▸ **Dataset records**
BEGIN

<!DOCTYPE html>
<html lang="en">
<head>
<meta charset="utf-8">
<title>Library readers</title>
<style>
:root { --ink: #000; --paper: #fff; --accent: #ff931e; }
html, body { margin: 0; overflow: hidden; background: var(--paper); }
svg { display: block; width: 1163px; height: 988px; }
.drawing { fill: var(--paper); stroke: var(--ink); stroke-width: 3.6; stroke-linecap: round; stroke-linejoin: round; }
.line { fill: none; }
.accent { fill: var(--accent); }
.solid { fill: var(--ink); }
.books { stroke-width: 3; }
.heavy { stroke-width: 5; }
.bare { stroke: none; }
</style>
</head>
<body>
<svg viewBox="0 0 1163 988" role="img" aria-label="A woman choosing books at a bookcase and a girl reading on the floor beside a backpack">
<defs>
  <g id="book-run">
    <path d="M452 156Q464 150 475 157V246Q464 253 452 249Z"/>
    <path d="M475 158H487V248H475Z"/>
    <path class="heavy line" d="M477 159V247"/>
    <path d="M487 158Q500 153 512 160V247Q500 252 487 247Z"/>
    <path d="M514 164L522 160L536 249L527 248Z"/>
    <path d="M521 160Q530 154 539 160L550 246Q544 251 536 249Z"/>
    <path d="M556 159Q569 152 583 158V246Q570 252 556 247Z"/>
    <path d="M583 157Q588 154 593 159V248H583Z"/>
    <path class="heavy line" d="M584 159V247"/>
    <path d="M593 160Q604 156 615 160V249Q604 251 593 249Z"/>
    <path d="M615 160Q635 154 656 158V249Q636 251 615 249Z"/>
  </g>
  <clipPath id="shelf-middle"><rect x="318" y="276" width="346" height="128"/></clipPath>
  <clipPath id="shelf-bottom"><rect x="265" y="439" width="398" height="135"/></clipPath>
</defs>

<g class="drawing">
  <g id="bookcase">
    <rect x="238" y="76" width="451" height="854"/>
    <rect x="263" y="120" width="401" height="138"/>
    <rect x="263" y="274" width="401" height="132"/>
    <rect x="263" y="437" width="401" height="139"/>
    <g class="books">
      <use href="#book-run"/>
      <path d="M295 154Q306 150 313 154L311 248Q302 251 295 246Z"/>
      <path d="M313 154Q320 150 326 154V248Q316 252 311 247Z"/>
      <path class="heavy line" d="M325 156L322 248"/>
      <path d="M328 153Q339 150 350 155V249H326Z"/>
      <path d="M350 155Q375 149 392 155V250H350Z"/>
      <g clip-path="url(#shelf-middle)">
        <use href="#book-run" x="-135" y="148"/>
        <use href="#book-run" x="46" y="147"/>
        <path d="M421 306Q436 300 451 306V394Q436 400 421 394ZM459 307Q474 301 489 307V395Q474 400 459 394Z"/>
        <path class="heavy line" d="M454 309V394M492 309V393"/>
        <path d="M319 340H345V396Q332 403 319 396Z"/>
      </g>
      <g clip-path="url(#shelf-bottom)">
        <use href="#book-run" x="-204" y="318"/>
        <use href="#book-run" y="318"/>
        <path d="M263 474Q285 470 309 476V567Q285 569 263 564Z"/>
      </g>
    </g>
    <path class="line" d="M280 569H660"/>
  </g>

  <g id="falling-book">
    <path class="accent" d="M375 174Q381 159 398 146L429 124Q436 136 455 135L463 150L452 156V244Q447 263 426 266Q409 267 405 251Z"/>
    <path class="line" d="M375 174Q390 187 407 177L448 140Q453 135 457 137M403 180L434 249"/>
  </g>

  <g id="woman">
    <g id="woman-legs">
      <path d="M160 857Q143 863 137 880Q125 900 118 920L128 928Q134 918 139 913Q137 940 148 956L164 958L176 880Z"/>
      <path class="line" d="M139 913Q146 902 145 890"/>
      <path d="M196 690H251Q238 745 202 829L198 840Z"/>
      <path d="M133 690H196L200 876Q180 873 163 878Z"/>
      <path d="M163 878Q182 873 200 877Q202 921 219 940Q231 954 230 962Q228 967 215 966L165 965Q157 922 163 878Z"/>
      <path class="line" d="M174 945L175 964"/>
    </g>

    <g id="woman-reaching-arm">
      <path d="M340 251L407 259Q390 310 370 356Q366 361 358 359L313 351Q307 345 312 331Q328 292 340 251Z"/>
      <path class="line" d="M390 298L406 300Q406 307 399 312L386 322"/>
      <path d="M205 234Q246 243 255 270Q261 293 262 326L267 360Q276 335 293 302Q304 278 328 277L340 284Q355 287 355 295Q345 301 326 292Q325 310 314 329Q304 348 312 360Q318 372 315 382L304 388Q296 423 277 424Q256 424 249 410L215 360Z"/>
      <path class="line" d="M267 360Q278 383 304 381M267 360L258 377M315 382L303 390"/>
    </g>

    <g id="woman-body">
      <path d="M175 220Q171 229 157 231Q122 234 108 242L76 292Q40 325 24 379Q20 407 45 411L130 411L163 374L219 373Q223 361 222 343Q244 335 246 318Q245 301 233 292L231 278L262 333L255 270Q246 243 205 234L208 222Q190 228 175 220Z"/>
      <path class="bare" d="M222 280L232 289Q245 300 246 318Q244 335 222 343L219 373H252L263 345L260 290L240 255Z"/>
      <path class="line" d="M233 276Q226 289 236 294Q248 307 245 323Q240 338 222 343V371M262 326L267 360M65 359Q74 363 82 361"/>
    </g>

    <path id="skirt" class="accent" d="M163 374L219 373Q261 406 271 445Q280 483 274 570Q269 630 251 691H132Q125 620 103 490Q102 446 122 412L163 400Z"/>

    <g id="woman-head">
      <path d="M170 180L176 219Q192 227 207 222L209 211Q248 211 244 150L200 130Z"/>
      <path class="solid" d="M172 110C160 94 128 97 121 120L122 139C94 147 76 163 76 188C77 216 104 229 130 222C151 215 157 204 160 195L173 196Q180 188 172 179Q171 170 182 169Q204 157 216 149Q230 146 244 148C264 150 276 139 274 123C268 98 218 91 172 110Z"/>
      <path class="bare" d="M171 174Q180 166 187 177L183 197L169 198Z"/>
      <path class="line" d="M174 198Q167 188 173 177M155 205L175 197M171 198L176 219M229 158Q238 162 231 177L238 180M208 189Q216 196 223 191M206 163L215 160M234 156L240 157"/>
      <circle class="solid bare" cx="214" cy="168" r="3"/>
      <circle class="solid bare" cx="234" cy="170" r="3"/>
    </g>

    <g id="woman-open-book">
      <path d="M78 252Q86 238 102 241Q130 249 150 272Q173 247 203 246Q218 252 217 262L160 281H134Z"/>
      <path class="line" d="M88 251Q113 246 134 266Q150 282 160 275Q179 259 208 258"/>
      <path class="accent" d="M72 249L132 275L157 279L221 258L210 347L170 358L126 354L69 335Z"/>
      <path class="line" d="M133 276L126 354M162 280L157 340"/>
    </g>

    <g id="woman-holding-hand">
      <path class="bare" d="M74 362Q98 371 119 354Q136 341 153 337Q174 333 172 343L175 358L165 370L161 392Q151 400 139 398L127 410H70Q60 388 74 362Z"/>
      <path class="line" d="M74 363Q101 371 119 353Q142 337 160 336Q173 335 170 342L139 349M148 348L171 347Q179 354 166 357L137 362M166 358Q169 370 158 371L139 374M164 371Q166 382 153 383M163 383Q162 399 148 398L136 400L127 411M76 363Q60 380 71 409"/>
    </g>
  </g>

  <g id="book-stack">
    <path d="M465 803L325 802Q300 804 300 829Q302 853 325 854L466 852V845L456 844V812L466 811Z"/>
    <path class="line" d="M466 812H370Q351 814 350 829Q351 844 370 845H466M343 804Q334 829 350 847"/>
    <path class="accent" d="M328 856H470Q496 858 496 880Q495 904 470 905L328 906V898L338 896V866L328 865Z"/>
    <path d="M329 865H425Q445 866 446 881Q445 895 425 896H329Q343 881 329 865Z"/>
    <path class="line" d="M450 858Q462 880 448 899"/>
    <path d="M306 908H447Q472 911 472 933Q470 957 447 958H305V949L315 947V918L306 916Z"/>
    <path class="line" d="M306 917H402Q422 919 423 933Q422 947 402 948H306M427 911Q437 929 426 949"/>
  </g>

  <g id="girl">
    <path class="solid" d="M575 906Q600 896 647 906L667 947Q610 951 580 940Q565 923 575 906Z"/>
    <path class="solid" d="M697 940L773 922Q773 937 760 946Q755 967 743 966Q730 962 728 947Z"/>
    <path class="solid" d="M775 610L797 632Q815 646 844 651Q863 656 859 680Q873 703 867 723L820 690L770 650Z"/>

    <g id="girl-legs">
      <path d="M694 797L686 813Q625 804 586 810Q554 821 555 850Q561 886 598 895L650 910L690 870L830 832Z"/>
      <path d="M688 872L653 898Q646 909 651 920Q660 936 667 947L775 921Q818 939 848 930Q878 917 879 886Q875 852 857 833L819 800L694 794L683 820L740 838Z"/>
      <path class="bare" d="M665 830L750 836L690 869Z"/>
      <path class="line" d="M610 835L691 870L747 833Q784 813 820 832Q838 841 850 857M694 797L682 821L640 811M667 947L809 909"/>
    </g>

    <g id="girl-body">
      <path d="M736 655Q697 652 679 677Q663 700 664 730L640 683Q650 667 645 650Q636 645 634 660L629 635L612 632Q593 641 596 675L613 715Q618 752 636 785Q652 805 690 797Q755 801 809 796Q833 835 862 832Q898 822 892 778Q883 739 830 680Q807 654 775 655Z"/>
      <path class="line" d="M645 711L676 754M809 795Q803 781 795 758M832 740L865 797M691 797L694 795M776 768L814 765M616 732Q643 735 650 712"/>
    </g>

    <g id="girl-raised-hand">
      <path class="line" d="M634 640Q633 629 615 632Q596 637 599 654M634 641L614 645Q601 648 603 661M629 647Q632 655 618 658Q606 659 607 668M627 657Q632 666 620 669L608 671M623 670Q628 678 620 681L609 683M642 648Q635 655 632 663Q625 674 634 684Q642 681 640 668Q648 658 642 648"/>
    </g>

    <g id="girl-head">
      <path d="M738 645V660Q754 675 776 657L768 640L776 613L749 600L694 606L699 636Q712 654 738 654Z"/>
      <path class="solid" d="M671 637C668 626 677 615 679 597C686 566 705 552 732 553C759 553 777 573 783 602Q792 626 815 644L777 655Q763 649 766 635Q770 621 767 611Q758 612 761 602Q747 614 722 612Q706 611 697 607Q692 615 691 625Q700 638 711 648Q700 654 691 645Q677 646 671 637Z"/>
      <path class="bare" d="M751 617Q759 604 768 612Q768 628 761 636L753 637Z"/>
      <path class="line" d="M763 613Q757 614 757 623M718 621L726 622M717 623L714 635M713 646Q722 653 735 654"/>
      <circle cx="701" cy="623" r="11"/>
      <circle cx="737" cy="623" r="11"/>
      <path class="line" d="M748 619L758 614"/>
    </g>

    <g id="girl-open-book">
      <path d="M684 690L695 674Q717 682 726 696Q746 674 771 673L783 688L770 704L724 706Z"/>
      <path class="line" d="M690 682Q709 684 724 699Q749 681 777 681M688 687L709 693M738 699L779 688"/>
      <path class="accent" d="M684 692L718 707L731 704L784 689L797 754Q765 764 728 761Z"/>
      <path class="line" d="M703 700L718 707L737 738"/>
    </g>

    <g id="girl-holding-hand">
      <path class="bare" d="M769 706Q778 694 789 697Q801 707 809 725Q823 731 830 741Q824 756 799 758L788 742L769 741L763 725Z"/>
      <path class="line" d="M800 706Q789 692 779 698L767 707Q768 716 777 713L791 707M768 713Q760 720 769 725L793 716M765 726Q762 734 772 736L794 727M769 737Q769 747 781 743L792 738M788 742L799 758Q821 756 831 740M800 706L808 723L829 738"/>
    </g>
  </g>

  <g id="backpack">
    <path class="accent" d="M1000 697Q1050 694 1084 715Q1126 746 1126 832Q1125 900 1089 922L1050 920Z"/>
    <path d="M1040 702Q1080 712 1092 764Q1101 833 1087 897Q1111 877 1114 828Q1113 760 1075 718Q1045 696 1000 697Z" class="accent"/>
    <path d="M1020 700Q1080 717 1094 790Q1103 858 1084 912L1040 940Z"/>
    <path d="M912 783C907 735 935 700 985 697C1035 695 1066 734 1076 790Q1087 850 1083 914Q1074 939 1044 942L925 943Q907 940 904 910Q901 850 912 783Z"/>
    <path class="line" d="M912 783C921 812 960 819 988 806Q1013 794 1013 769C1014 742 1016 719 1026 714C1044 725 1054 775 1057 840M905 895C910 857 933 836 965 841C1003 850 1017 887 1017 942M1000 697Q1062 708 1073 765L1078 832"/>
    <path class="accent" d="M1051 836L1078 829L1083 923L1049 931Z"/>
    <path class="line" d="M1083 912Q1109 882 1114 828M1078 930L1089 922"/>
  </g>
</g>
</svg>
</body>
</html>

END

▸ **Task to carry out**
Above are the records. Copy the lines beginning at the one that has "110C160 94 128" and ending with the one that has "362Q98 371 119", unchanged.

▸ **Task answer**
      <path class="solid" d="M172 110C160 94 128 97 121 120L122 139C94 147 76 163 76 188C77 216 104 229 130 222C151 215 157 204 160 195L173 196Q180 188 172 179Q171 170 182 169Q204 157 216 149Q230 146 244 148C264 150 276 139 274 123C268 98 218 91 172 110Z"/>
      <path class="bare" d="M171 174Q180 166 187 177L183 197L169 198Z"/>
      <path class="line" d="M174 198Q167 188 173 177M155 205L175 197M171 198L176 219M229 158Q238 162 231 177L238 180M208 189Q216 196 223 191M206 163L215 160M234 156L240 157"/>
      <circle class="solid bare" cx="214" cy="168" r="3"/>
      <circle class="solid bare" cx="234" cy="170" r="3"/>
    </g>

    <g id="woman-open-book">
      <path d="M78 252Q86 238 102 241Q130 249 150 272Q173 247 203 246Q218 252 217 262L160 281H134Z"/>
      <path class="line" d="M88 251Q113 246 134 266Q150 282 160 275Q179 259 208 258"/>
      <path class="accent" d="M72 249L132 275L157 279L221 258L210 347L170 358L126 354L69 335Z"/>
      <path class="line" d="M133 276L126 354M162 280L157 340"/>
    </g>

    <g id="woman-holding-hand">
      <path class="bare" d="M74 362Q98 371 119 354Q136 341 153 337Q174 333 172 343L175 358L165 370L161 392Q151 400 139 398L127 410H70Q60 388 74 362Z"/>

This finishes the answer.